Truro Central School Hosts NOAA Ocean Day
Stacey Klimkosky (TAS 2009) the Truro Central School media teacher, students and staff welcomed NOAA Outreach and Education on Protected Species NOEPS) marine educators and scientists from the NOAA Northeast Fisheries Science Center (NEFSC) in Woods Hole, MA to her school for NOAA Ocean Day on April 15, 2014. These “Scientists Teaching Science” from the NEFSC Protected Species Branch spent the day teaching 140 K-6 students about bioacoustics, marine mammals, sea turtles, and ocean surface current drifters.

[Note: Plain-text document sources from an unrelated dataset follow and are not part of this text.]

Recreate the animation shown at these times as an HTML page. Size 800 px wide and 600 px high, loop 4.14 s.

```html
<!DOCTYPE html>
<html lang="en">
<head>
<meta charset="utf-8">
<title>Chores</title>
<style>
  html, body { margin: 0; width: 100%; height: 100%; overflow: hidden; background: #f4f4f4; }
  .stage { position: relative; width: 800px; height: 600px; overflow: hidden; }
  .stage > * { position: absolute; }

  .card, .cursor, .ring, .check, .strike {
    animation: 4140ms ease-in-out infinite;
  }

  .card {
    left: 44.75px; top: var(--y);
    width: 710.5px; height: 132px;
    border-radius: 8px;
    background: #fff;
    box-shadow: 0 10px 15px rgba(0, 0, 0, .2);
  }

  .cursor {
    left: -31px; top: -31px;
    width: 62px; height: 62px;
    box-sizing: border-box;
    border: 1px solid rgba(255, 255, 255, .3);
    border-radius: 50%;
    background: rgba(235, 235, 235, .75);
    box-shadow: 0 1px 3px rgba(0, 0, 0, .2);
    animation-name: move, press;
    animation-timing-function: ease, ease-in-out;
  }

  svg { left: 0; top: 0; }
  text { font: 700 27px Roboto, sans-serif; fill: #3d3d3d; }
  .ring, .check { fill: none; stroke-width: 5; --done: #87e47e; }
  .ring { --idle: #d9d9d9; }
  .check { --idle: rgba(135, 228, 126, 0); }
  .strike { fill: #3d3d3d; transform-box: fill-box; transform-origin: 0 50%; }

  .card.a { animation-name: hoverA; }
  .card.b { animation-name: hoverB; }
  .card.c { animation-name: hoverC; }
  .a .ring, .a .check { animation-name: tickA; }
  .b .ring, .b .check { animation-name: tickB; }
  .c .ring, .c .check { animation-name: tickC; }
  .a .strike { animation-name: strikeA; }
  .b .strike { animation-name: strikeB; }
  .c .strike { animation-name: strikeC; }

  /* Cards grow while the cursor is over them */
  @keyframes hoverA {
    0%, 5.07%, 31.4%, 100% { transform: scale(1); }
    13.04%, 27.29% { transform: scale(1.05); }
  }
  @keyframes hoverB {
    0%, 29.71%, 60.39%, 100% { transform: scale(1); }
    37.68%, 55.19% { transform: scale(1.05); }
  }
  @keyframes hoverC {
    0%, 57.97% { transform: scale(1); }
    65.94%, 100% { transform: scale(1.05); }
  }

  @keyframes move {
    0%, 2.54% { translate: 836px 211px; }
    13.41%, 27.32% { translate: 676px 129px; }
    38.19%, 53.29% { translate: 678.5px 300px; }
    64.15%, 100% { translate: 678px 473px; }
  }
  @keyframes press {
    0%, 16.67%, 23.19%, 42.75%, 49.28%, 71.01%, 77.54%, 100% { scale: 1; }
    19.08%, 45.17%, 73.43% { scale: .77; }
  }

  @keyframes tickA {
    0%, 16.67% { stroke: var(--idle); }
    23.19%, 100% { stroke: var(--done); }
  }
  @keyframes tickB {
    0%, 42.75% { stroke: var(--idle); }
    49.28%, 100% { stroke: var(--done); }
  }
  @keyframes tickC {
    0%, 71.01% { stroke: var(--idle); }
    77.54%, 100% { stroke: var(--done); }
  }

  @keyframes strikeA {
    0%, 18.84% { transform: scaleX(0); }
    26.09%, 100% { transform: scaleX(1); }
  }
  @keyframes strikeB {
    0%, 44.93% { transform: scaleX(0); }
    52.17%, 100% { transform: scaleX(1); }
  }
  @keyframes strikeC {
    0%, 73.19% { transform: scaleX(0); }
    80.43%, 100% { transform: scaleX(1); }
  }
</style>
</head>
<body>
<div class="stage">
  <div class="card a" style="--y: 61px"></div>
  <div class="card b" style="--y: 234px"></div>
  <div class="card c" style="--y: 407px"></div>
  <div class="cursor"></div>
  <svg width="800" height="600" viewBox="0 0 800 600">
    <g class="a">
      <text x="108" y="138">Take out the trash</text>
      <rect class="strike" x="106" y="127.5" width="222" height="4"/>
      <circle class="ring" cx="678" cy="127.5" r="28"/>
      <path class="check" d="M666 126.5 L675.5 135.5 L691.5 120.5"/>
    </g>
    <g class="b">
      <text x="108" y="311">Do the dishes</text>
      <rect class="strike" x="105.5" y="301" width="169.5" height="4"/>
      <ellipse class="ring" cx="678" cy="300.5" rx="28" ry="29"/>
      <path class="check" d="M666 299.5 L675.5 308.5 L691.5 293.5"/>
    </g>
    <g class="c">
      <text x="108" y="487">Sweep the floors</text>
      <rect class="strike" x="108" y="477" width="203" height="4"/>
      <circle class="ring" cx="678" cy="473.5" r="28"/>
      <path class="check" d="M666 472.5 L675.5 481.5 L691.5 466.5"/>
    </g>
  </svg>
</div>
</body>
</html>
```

Grace Simpkins, coordinator of the NOAA Outreach and Education on Protected Species (NOEPS) taught students about the importance of sound to marine mammals. They explored how information can be gained from sound, familiarized themselves with the sounds made by various species of marine mammals, and discovered how hard it is to communicate when there is a lot of anthropogenic (man-made) noise. Grace also taught students about marine mammals in their backyard. They learned to distinguish mammals from other animals and then separate marine mammals from other mammals. Students learned about species of cetaceans (whale, dolphin, porpoise) and pinnipeds (seal, sea lion, walrus) that can be found off Cape Cod. She also discussed how humans impact the marine environment and what they can do to make a difference.
NOAA NEFSC Biologist, Heather Haas shared information about her work with loggerhead sea turtles. Students had the opportunity to work in teams to try to identify five species of sea turtles based on data they collected by measuring carapaces and counting scutes. Later, based on Heather’s recent substantial blood work with the turtles, she taught them some simple concepts about blood and plasma. The students used pipettes to separate mock “blood” (water, food coloring and vegetable oil) in vials into “red blood cells” and “plasma”.
NOAA NEFSC, Oceanographer Jim Manning and environmental educator Abby Smith shared information about their work with ocean surface current drifters along the eastern coast of the United States. Students participated in a hands-on activity where they experimented with materials to build models that float and drift. Jim generously donated a drifter to Truro Central School, along with the sails that the students helped measure, cut, and decorate. This was STEM in action with an additional arts component.
Stacey’s collaboration with NOAA’s Northeast Fisheries Science Center and NOAA’s Outreach and Education on Protected Species resulted from meeting with NOAA scientists and staff during New England Teacher at Sea Alumni Workshops. She and the scientists wanted to bring real-life science into the hands of the students and hope to make this an annual event that can serve as a model for other schools in the region.
Read more about NOAA Ocean Day at Truro Central School in this Cape Cod Times article.